Daily Commentary BY THE CURVE TEAM –

FOMC Walks Back From Policy Normalisation

21st of March, 2019

Overnight, the FOMC’s March meeting rattled markets and points to worrying signs for the global economic outlook which will have ramifications for our own outlook.

The Fed decided to hold the Fed Funds rate within the target band of 2.25%-2.50% as was widely expected. However the major downward shift in the the dot plots, with members now projecting no rate hikes for 2019 and only one next year was a little more surprising. Adding to increasingly dovish stance, the Fed has indicated that it will slow its’ balance sheet normalisation, planning to end it in September this year.

The Fed’s dovish triggered a sharp response across many markets. The major US equity indices initially jumped in response, as did US 10 year bond prices while the USD was on the back foot.

However, many of these market movements were reversed once people understood the broader implications of the more dovish stance. However bonds held their gains and are on the verge of breaking out would send bond yields tumbling. Its worrying that, despite strong employment figures for the past 3 months, Fed Chair Powell is starting to walk back from normalising monetary policy settings.
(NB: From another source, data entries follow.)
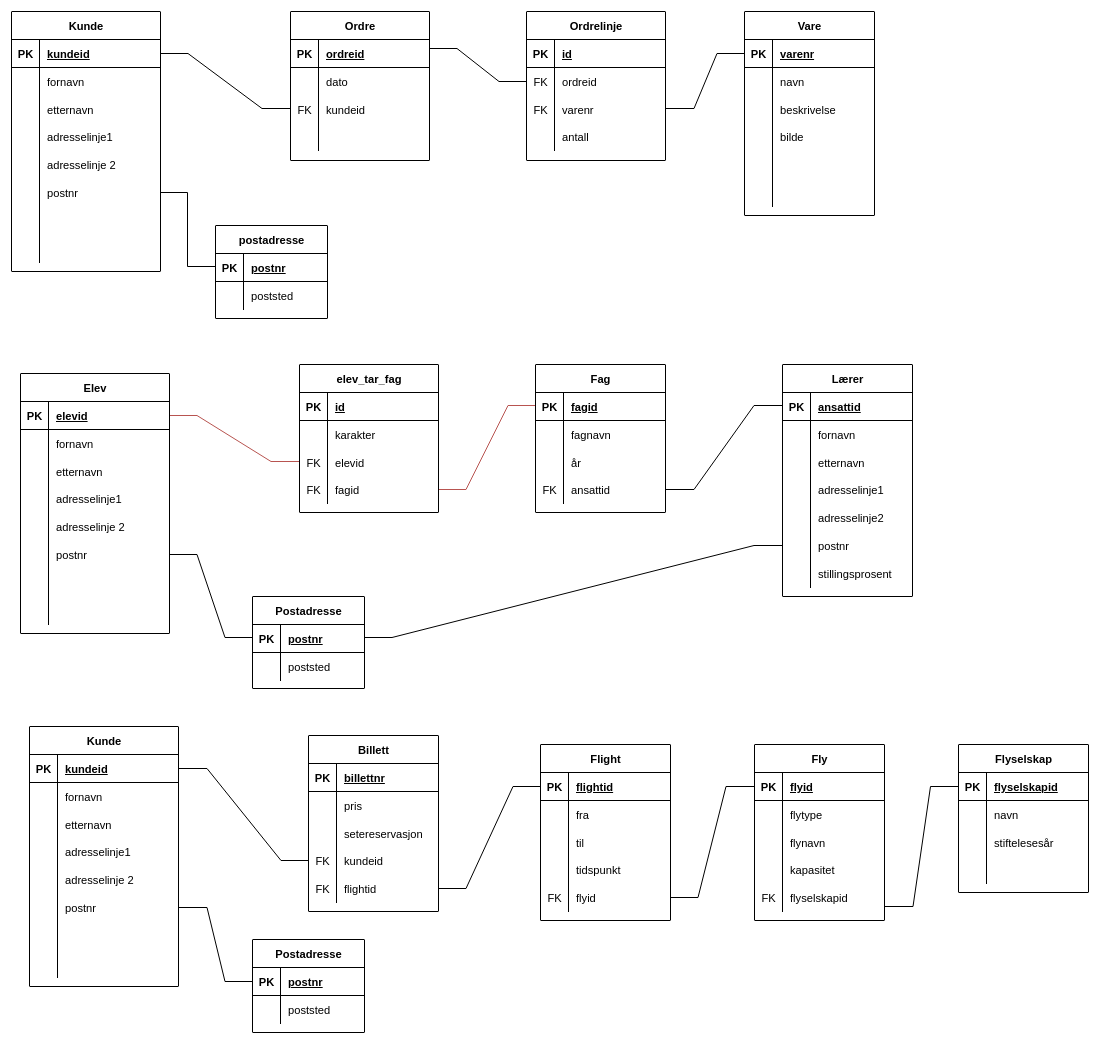
<!DOCTYPE html>
<html lang="no">
<head>
<meta charset="utf-8">
<title>ER-diagrammer</title>
<style>
:root { --ink: #000; --paper: #fff; --accent: #b85450; --row: 27.87px; }
* { box-sizing: border-box; margin: 0; padding: 0; }
body { width: 1100px; height: 1044px; overflow: hidden; background: var(--paper); }
.diagram { position: relative; width: 1100px; height: 1044px; overflow: hidden; color: var(--ink); font: 11.15px "Liberation Sans", Arial, sans-serif; }
.connectors { position: absolute; inset: 0; fill: none; stroke: var(--ink); stroke-width: 1; }
.connectors .marked { stroke: var(--accent); }
.entity { position: absolute; left: var(--x); top: var(--y); width: var(--w); height: var(--h); border: 1px solid var(--ink); border-radius: 1px; background: var(--paper); }
.entity h2 { height: var(--row); border-bottom: 1px solid var(--ink); font-size: inherit; line-height: 28px; text-align: center; }
.entity ul { list-style: none; }
.entity li { display: grid; grid-template-columns: 28px 1fr; height: var(--row); line-height: 28px; white-space: nowrap; }
.entity li b { border-right: 1px solid var(--ink); font-weight: normal; text-align: center; }
.entity li span { padding-left: 7px; }
.entity .primary { border-bottom: 1px solid var(--ink); font-weight: bold; }
.entity .primary b { font-weight: bold; }
.entity .primary span { text-decoration: underline; }
</style>
</head>
<body>
<main class="diagram">
<svg class="connectors" width="1100" height="1044" viewBox="0 0 1100 1044" aria-hidden="true">
  <g class="shop-relations">
    <polyline points="160,53.5 188,53.5 262,108.5 290,108.5"/>
    <polyline points="160,192.5 187.5,192.5 187.5,266.5 216,266.5"/>
    <polyline points="429,48.5 457,48.5 499,81.5 527,81.5"/>
    <polyline points="666,108.5 694,108.5 717,53.5 745,53.5"/>
  </g>
  <g class="school-relations">
    <polyline class="marked" points="169,415.5 197,415.5 271,461.5 299,461.5"/>
    <polyline class="marked" points="438,489.5 466,489.5 508,405.5 536,405.5"/>
    <polyline points="666,489.5 694,489.5 754,405.5 782,405.5"/>
    <polyline points="169,554.5 197,554.5 225,637.5 253,637.5"/>
    <polyline points="364,637.5 392,637.5 754,545.5 782,545.5"/>
  </g>
  <g class="flight-relations">
    <polyline points="179,768.5 207,768.5 281,860.5 309,860.5"/>
    <polyline points="179,907.5 207,907.5 225,981.5 253,981.5"/>
    <polyline points="438,888.5 466,888.5 513,786.5 541,786.5"/>
    <polyline points="670,897.5 698,897.5 726,786.5 754,786.5"/>
    <polyline points="884,906.5 913,906.5 930.5,786.5 959,786.5"/>
  </g>
</svg>

<section class="entity" style="--x:11px;--y:11px;--w:150px;--h:261px">
  <h2>Kunde</h2>
  <ul>
    <li class="primary"><b>PK</b><span>kundeid</span></li>
    <li><b></b><span>fornavn</span></li>
    <li><b></b><span>etternavn</span></li>
    <li><b></b><span>adresselinje1</span></li>
    <li><b></b><span>adresselinje 2</span></li>
    <li><b></b><span>postnr</span></li>
    <li><b></b></li>
    <li><b></b></li>
  </ul>
</section>
<section class="entity" style="--x:290px;--y:11px;--w:140px;--h:150px">
  <h2>Ordre</h2>
  <ul>
    <li class="primary"><b>PK</b><span>ordreid</span></li>
    <li><b></b><span>dato</span></li>
    <li><b>FK</b><span>kundeid</span></li>
    <li><b></b></li>
  </ul>
</section>
<section class="entity" style="--x:526px;--y:11px;--w:140px;--h:150px">
  <h2>Ordrelinje</h2>
  <ul>
    <li class="primary"><b>PK</b><span>id</span></li>
    <li><b>FK</b><span>ordreid</span></li>
    <li><b>FK</b><span>varenr</span></li>
    <li><b></b><span>antall</span></li>
  </ul>
</section>
<section class="entity" style="--x:744px;--y:11px;--w:131px;--h:205px">
  <h2>Vare</h2>
  <ul>
    <li class="primary"><b>PK</b><span>varenr</span></li>
    <li><b></b><span>navn</span></li>
    <li><b></b><span>beskrivelse</span></li>
    <li><b></b><span>bilde</span></li>
    <li><b></b></li>
    <li><b></b></li>
  </ul>
</section>
<section class="entity" style="--x:215px;--y:225px;--w:113px;--h:94px">
  <h2>postadresse</h2>
  <ul>
    <li class="primary"><b>PK</b><span>postnr</span></li>
    <li><b></b><span>poststed</span></li>
  </ul>
</section>

<section class="entity" style="--x:20px;--y:373px;--w:150px;--h:261px">
  <h2>Elev</h2>
  <ul>
    <li class="primary"><b>PK</b><span>elevid</span></li>
    <li><b></b><span>fornavn</span></li>
    <li><b></b><span>etternavn</span></li>
    <li><b></b><span>adresselinje1</span></li>
    <li><b></b><span>adresselinje 2</span></li>
    <li><b></b><span>postnr</span></li>
    <li><b></b></li>
    <li><b></b></li>
  </ul>
</section>
<section class="entity" style="--x:299px;--y:364px;--w:140px;--h:149px">
  <h2>elev_tar_fag</h2>
  <ul>
    <li class="primary"><b>PK</b><span>id</span></li>
    <li><b></b><span>karakter</span></li>
    <li><b>FK</b><span>elevid</span></li>
    <li><b>FK</b><span>fagid</span></li>
  </ul>
</section>
<section class="entity" style="--x:535px;--y:364px;--w:131px;--h:149px">
  <h2>Fag</h2>
  <ul>
    <li class="primary"><b>PK</b><span>fagid</span></li>
    <li><b></b><span>fagnavn</span></li>
    <li><b></b><span>år</span></li>
    <li><b>FK</b><span>ansattid</span></li>
  </ul>
</section>
<section class="entity" style="--x:782px;--y:364px;--w:131px;--h:233px">
  <h2>Lærer</h2>
  <ul>
    <li class="primary"><b>PK</b><span>ansattid</span></li>
    <li><b></b><span>fornavn</span></li>
    <li><b></b><span>etternavn</span></li>
    <li><b></b><span>adresselinje1</span></li>
    <li><b></b><span>adresselinje2</span></li>
    <li><b></b><span>postnr</span></li>
    <li><b></b><span>stillingsprosent</span></li>
  </ul>
</section>
<section class="entity" style="--x:252px;--y:596px;--w:113px;--h:93px">
  <h2>Postadresse</h2>
  <ul>
    <li class="primary"><b>PK</b><span>postnr</span></li>
    <li><b></b><span>poststed</span></li>
  </ul>
</section>

<section class="entity" style="--x:29px;--y:726px;--w:150px;--h:261px">
  <h2>Kunde</h2>
  <ul>
    <li class="primary"><b>PK</b><span>kundeid</span></li>
    <li><b></b><span>fornavn</span></li>
    <li><b></b><span>etternavn</span></li>
    <li><b></b><span>adresselinje1</span></li>
    <li><b></b><span>adresselinje 2</span></li>
    <li><b></b><span>postnr</span></li>
    <li><b></b></li>
    <li><b></b></li>
  </ul>
</section>
<section class="entity" style="--x:308px;--y:735px;--w:131px;--h:177px">
  <h2>Billett</h2>
  <ul>
    <li class="primary"><b>PK</b><span>billettnr</span></li>
    <li><b></b><span>pris</span></li>
    <li><b></b><span>setereservasjon</span></li>
    <li><b>FK</b><span>kundeid</span></li>
    <li><b>FK</b><span>flightid</span></li>
  </ul>
</section>
<section class="entity" style="--x:540px;--y:744px;--w:131px;--h:177px">
  <h2>Flight</h2>
  <ul>
    <li class="primary"><b>PK</b><span>flightid</span></li>
    <li><b></b><span>fra</span></li>
    <li><b></b><span>til</span></li>
    <li><b></b><span>tidspunkt</span></li>
    <li><b>FK</b><span>flyid</span></li>
  </ul>
</section>
<section class="entity" style="--x:754px;--y:744px;--w:131px;--h:177px">
  <h2>Fly</h2>
  <ul>
    <li class="primary"><b>PK</b><span>flyid</span></li>
    <li><b></b><span>flytype</span></li>
    <li><b></b><span>flynavn</span></li>
    <li><b></b><span>kapasitet</span></li>
    <li><b>FK</b><span>flyselskapid</span></li>
  </ul>
</section>
<section class="entity" style="--x:958px;--y:744px;--w:131px;--h:149px">
  <h2>Flyselskap</h2>
  <ul>
    <li class="primary"><b>PK</b><span>flyselskapid</span></li>
    <li><b></b><span>navn</span></li>
    <li><b></b><span>stiftelesesår</span></li>
    <li><b></b></li>
  </ul>
</section>
<section class="entity" style="--x:252px;--y:939px;--w:113px;--h:94px">
  <h2>Postadresse</h2>
  <ul>
    <li class="primary"><b>PK</b><span>postnr</span></li>
    <li><b></b><span>poststed</span></li>
  </ul>
</section>
</main>
</body>
</html>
It seems that the FOMC are reluctant to continue tightening policy because they are significantly concerned about the growth outlook for the US economy, rising geopolitical tensions and slowing global growth.

Importantly, the Fed’s new stance could have worrying consequences for the Australian economy. The more dovish stance from the Fed, falling in line with other central banks globally, has impactions for policy divergence with the RBA, that had helped keep the AUD lower as yield differentials may not widen as far as had been expected.

The key to the domestic outlook is still centred around employment outcomes, which we get an update on later today. However shifting sands offshore and a deteriorating global outlook only add to the downside risks for the RBA’s expectations and outlook for monetary policy.

Neyavan Suthaharan

Client Services Officer